Jawaharlal Nehru is a well-known figure as a great statesman and lover of peace all over the world, He was born on 14 November 1889 at Allahabad in India. He was the only son of his illustrious father Pandit Motilal Nehru, a leading lawyer of Allahabad High Court. Jawaharlal’s mother Swaruprani was a spirited woman.
After his early education at home by learned private tutors, he was sent to Harrow in England in 1905. Afterwards, he came out of Cambridge University with a Tripos in Natural Sciences in 1910. He then went through a two-year course in Law in London and was duly called to the Middle Temple Bar, London, in 1912. He, however, returned to India and joined the Bar at Allahabad High Court.
Though he joined the Bar, his chief interest lay in politics. In 1916, he married Kamala who was a true helpmate to him in India’s struggle for freedom. Nehru was greatly influenced by Mahatma Gandhi and became his ardent follower. In 1920, he joined the Non-Cooperation Movement launched by Gandhiji. In connection with the national movement, he suffered imprisonment for the first time in 1921. Gradually, he became a prominent figure among the national leaders of India. In 1923, he became the General Secretary and, in 1929, he was elected President of the Indian National Congress. In this historic session of the Congress, it was declared for the first time that complete independence’ was the goal of India. In 1930, Gandhiji started the Civil Disobedience Movement, and Nehru was actively involved in it. As a result, he was imprisoned once in 1930 and again in 1932. In 1935 he was released from jail because his wife Kamala was seriously ill. She was then in Switzerland for treatment. Jawaharlal went there, but his wife died there in 1936. After that, he toured around Europe and gained much experience in international affairs. That year he came back to India and again for the second time he was elected President of the National Congress, and even in the next session too.
The Second World War broke out in 1939, and Gandhiji launched the Quit India Movement in August 1942. As a result, Mahatma Gandhi and Jawaharlal Nehru were arrested with many other leaders. However, Nehru was released in 1945. In the meantime, another heroic fight under the leadership of Netaji Subhas Chandra Bose began outside the borders of India that hastened the march of history.
The British Government could now read the writing on the wall. After much discussion for several times, the British Government divided the country into two states—Indian Union and Pakistan—and transferred power to the Congress in India and to the Muslim League in Pakistan. On 15 August 1947, Nehru became the Prime Minister of India and remained so till his death on 27 May 1964. His passing away was mourned by the whole nation.

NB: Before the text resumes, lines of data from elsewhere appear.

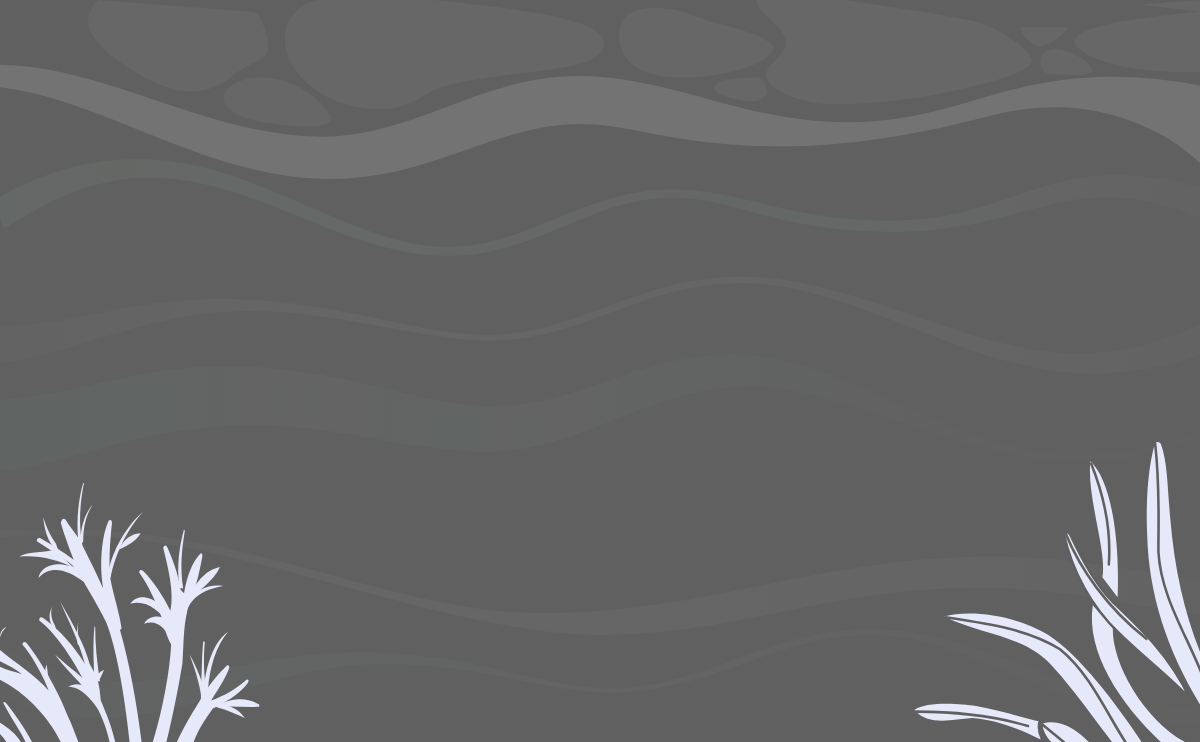
<!DOCTYPE html>
<html lang="en">
<head>
<meta charset="utf-8">
<title>Seabed background</title>
<style>
:root{--water:#606060;--stone:#676767;--crest:#737373;--ripple:#666;--ripple-green:#626664;--plant:#e6e9fa}
html,body{margin:0;padding:0;overflow:hidden;background:var(--water)}
.seabed{display:block;width:1200px;height:742px;background:var(--water)}
.stones{fill:var(--stone)}
.crest{fill:var(--crest)}
.plant{fill:var(--plant)}
.vein{fill:none;stroke:var(--water);stroke-width:3.2;stroke-linecap:round}
.gap{fill:var(--water)}
</style>
</head>
<body>
<svg class="seabed" viewBox="0 0 1500 928" preserveAspectRatio="none" role="img" aria-label="Grey underwater scene with waves, stones, coral and seaweed">
<defs>
<linearGradient id="ripple-upper"><stop offset="0" stop-color="#646866"/><stop offset=".1" stop-color="#656765"/><stop offset=".25" stop-color="#646967"/><stop offset=".5" stop-color="#676767"/><stop offset=".62" stop-color="#636766"/><stop offset=".75" stop-color="#646867"/><stop offset=".86" stop-color="#656565"/><stop offset="1" stop-color="#636363"/></linearGradient>
<linearGradient id="ripple-wide"><stop offset="0" stop-color="#606563"/><stop offset=".12" stop-color="#616563"/><stop offset=".25" stop-color="#646464"/><stop offset=".39" stop-color="#616563"/><stop offset=".42" stop-color="#646464"/><stop offset=".62" stop-color="#616463"/><stop offset=".7" stop-color="#626262"/><stop offset="1" stop-color="#616161"/></linearGradient>
<linearGradient id="ripple-lower"><stop offset="0" stop-color="#636363"/><stop offset=".3" stop-color="#666"/><stop offset=".8" stop-color="#656565"/><stop offset="1" stop-color="#636363"/></linearGradient>
<linearGradient id="ripple-floor"><stop offset="0" stop-color="#616161"/><stop offset=".1" stop-color="#616463"/><stop offset=".25" stop-color="#626564"/><stop offset=".6" stop-color="#646464"/><stop offset="1" stop-color="#616161"/></linearGradient>
</defs>
<rect width="1500" height="928" fill="#606060"/>

<g class="stones">
<path d="M123 0L318 15Q323 17 325 22C336 44 338 62 332 70C318 80 303 84 285 99C260 118 230 118 200 106C150 84 100 46 112 16Q116 4 123 0Z"/>
<path d="M398 0H542C620 8 690 16 732 32C758 43 764 58 742 73C710 91 625 90 562 106C530 114 518 135 482 136C420 142 354 98 356 46C358 20 376 4 398 0Z"/>
<path d="M280 126C278 108 300 97 328 97C368 97 404 126 413 146C417 156 398 160 375 158C325 155 284 146 280 126Z"/>
<path d="M774 44C774 18 794 8 824 10C858 12 872 23 895 29C930 37 962 47 967 60C964 80 905 96 860 97C810 98 774 84 774 44Z"/>
<path d="M946 0H1055C1110 8 1180 18 1225 28C1262 42 1290 66 1290 77C1285 92 1230 105 1200 112C1145 125 1080 132 1030 130C985 125 950 106 959 88C966 74 985 66 982 50C974 24 946 20 946 0Z"/>
<path d="M892 109C900 99 920 97 948 97Q958 102 959 116Q954 127 940 127C920 125 896 120 892 109Z"/>
<path d="M1274 34H1336C1328 46 1315 54 1300 58C1287 56 1280 46 1274 34Z"/>
<path d="M1301 82C1297 66 1312 60 1326 62C1345 66 1365 80 1366 89C1360 95 1335 94 1316 93Q1302 92 1301 82Z"/>
<path d="M1500 14C1450 20 1400 25 1374 33C1348 40 1336 49 1348 60C1368 80 1430 92 1500 90Z"/>
<path d="M1424 6L1500 0V15L1488 13Z"/>
</g>

<path class="crest" d="M0 81C130 82 260 170 400 171C520 171 600 94 726 95C840 96 930 153 1060 153C1190 153 1250 96 1390 96Q1445 96 1500 107V204C1460 164 1390 134 1320 134Q1280 134 1240 144C1150 168 1060 183 975 183C900 183 840 172 800 164C775 159 750 155 725 155C620 155 540 224 412 224C260 224 130 124 0 109Z"/>

<g class="ripples">
<path fill="url(#ripple-upper)" d="M0 246C55 216 110 199 172 199C320 199 440 309 560 309C660 309 730 237 840 237C930 237 980 276 1112 276C1240 276 1290 219 1396 219Q1450 219 1500 235V272Q1440 247 1380 247C1300 247 1240 290 1120 290C970 290 920 247 840 247C740 247 670 320 560 320C430 320 320 222 186 222C115 222 60 252 5 286L0 274Z"/>
<path fill="url(#ripple-lower)" d="M0 408C90 408 160 374 274 374C420 374 520 419 608 419C720 419 800 346 924 346C1070 346 1210 442 1346 442Q1422 442 1500 406V444Q1435 467 1366 467C1210 467 1070 354 928 354C800 354 730 426 610 426C530 426 420 389 316 389C180 389 100 442 0 454Z"/>
<path fill="url(#ripple-wide)" d="M0 500C90 496 170 458 280 458C430 458 520 508 612 508C730 508 790 444 916 444C1060 444 1190 570 1350 570Q1430 566 1500 540V547Q1430 576 1350 576C1190 576 1060 483 936 483C810 483 730 565 606 565C520 565 420 532 318 532C180 532 110 574 0 590Z"/>
<path fill="url(#ripple-lower)" d="M0 664Q50 661 110 663C330 671 500 767 678 767C880 767 1030 696 1240 696C1340 696 1420 714 1500 727V768C1420 758 1330 735 1218 735C1040 735 920 794 752 794C560 794 320 679 110 670Q50 668 0 672Z"/>
<path fill="url(#ripple-floor)" d="M0 804C40 836 90 852 160 852C260 852 320 816 450 816C590 816 680 861 764 861C880 861 960 787 1088 787C1230 787 1340 884 1500 884V908C1340 906 1220 794 1088 794C970 794 890 866 764 866C680 866 600 830 480 830C350 830 240 898 120 898C70 896 30 884 0 870Z"/>
</g>

<g class="plant" id="coral">
<g id="coral-tall-stem">
<path d="M162 928C157 880 147 815 133 779C120 752 104 728 96 712C84 700 66 690 46 677Q46 672 50 673C66 682 78 690 92 700C86 684 80 668 76 654Q78 646 82 650C92 666 98 670 104 684C114 704 122 720 129 736C124 705 127 670 136 651Q140 649 140 654C137 680 136 705 138 724C142 745 149 765 152 786L150 788C162 830 171 880 177 928Z"/>
<path d="M104 604C98 625 95 650 98 678L103 682C98 655 100 628 105 604Z"/>
<path d="M116 631C106 642 100 660 101 680L104 678C104 660 107 645 116 631Z"/>
<path d="M54 647C56 665 60 680 74 692L70 680C64 672 58 660 54 647Z"/>
<path d="M24 696C36 689 58 692 68 687L92 710C72 700 50 694 24 696Z"/>
<path d="M48 723C50 710 65 704 78 706L95 709L105 728C85 712 62 706 48 723Z"/>
<path d="M179 640C162 658 144 690 138 724L136 714C140 690 158 657 179 640Z"/>
<path d="M176 667C162 668 151 676 142 702L148 688C155 684 168 680 176 667Z"/>
</g>
<g id="coral-middle-stem">
<path d="M191 928C204 885 212 840 214 806C208 796 204 780 202 772C196 755 186 733 174 716Q174 711 179 714C192 727 204 745 213 764C218 740 210 710 204 685Q206 680 209 684C216 700 222 715 226 738L230 742C234 720 240 704 250 693Q253 690 253 696C248 722 244 738 235 760C229 785 230 800 228 830C222 865 215 900 208 928Z"/>
<path d="M230 662C224 685 221 705 224 735L229 736C225 710 227 688 231 664Z"/>
<path d="M275 709C256 713 242 730 236 752C248 738 266 728 275 709Z"/>
<path d="M279 733C262 730 244 738 233 752L231 770C238 748 252 738 279 733Z"/>
<path d="M163 755C170 744 185 744 200 756L213 782C198 762 182 750 163 755Z"/>
<path d="M180 780C186 770 200 768 210 776L216 808C208 784 196 775 180 780Z"/>
</g>
<g id="coral-right-stem">
<path d="M221 928C234 900 248 880 256 866C266 850 278 838 284 832Q288 832 286 837C280 852 270 866 264 876C280 870 295 862 308 850Q312 849 310 854C300 868 280 880 266 886C256 900 248 912 242 928Z"/>
<path d="M285 790C268 802 257 830 254 868L260 862C262 835 270 808 285 790Z"/>
<path d="M254 802C252 825 252 850 251 878L258 866C255 845 254 825 256 803Z"/>
<path d="M237 819C244 838 250 856 252 875L258 868C252 852 246 834 237 819Z"/>
<path d="M324 881C308 872 290 872 266 885C285 882 305 885 324 884Z"/>
<path d="M306 898C298 886 284 879 266 882L272 885C285 888 296 894 306 898Z"/>
</g>
<g id="coral-short-stem">
<path d="M137 928C132 905 124 890 118 878C105 850 80 800 49 776Q49 770 54 773C75 788 92 808 106 830C98 800 85 775 75 752C92 782 105 805 112 830C120 845 124 848 126 876C134 895 140 910 144 928Z"/>
<path d="M118 784C116 805 117 825 118 852L125 852C121 828 119 805 119 784Z"/>
<path d="M98 778C96 790 98 800 102 812L97 805C95 796 96 786 98 778Z"/>
<path d="M65 759C59 772 62 780 72 797L69 783C64 774 63 768 65 759Z"/>
<path d="M69 819C80 829 95 841 112 855L120 878C100 852 82 838 69 819Z"/>
<path d="M85 859C95 853 106 855 116 867L130 898C112 870 100 859 85 859Z"/>
<path d="M130 838C124 840 121 844 119 854L125 849Z"/>
</g>
<g id="coral-left-stems">
<path d="M76 928C60 895 30 865 0 850V813C20 830 45 845 61 864C54 845 40 820 28 806Q29 801 33 804C55 832 75 870 84 894C90 906 94 918 98 928Z"/>
<path class="gap" d="M0 827C10 832 20 837 27 843C18 840 8 838 0 834Z"/>
<path d="M58 831C55 842 56 850 60 860L62 850C59 844 60 838 58 831Z"/>
<path d="M8 784Q0 788 0 797Q2 790 8 784Z"/>
<path d="M4 879Q6 876 9 881C20 895 32 912 40 928H32C24 912 12 895 4 879Z"/>
<path d="M0 904C10 910 20 918 26 928H8Q4 922 0 918Z"/>
</g>
</g>

<g class="plant" id="seaweed">
<path d="M1444 554Q1448 551 1451 555C1460 580 1459 610 1463 650C1468 710 1480 765 1500 815V881C1458 812 1436 742 1434 670C1432 630 1435 582 1444 554Z"/>
<path class="vein" d="M1444 555C1450 610 1448 650 1448 690C1451 745 1482 792 1502 842"/>
<path d="M1363 577C1388 600 1400 670 1397 747L1378 722C1384 690 1358 620 1363 577Z"/>
<path class="vein" d="M1364 580C1380 620 1389 665 1386 706"/>
<path d="M1366 757L1391 786C1390 830 1430 900 1481 928H1451C1400 880 1357 815 1366 757Z"/>
<path stroke="#606060" stroke-width="3" d="M1330 668Q1334 663 1338 669C1350 695 1366 727 1390 752C1425 785 1462 820 1487 873C1460 845 1425 818 1398 791C1365 759 1340 715 1330 668Z"/>
<path class="vein" d="M1332 667C1350 712 1384 760 1433 799"/>
<path d="M1180 771C1210 763 1264 767 1310 794C1350 820 1395 880 1427 928H1390C1365 895 1340 860 1318 836C1285 795 1230 795 1180 771Z"/>
<path class="vein" d="M1182 772C1235 780 1285 787 1325 812C1362 842 1382 890 1408 930"/>
<path d="M1143 888C1158 877 1200 880 1220 883C1250 888 1275 897 1298 902Q1295 912 1301 925C1275 912 1245 900 1215 898C1190 900 1160 908 1143 888Z"/>
<path class="vein" d="M1145 890C1200 890 1245 896 1285 908"/>
<path d="M1303 905C1325 898 1345 912 1361 928H1314Q1304 918 1303 905Z"/>
<path class="vein" d="M1303 906L1332 930"/>
</g>
</svg>
</body>
</html>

The achievements of Nehru as the Prime Minister of India, the role played by him in the Commonwealth of Nations, and as a world leader in bringing peace and understanding among the nations of the world under the banner of ‘Panchashil’ are now facts of history. His birthday is now treated as the ‘Children’s Day’ in India, as he loved and talked and played with them. He was a great thinker and writer too, and his books ‘Autobiography’, ‘The Discovery of India’, ‘Glimpses of World History’ is read all over the world.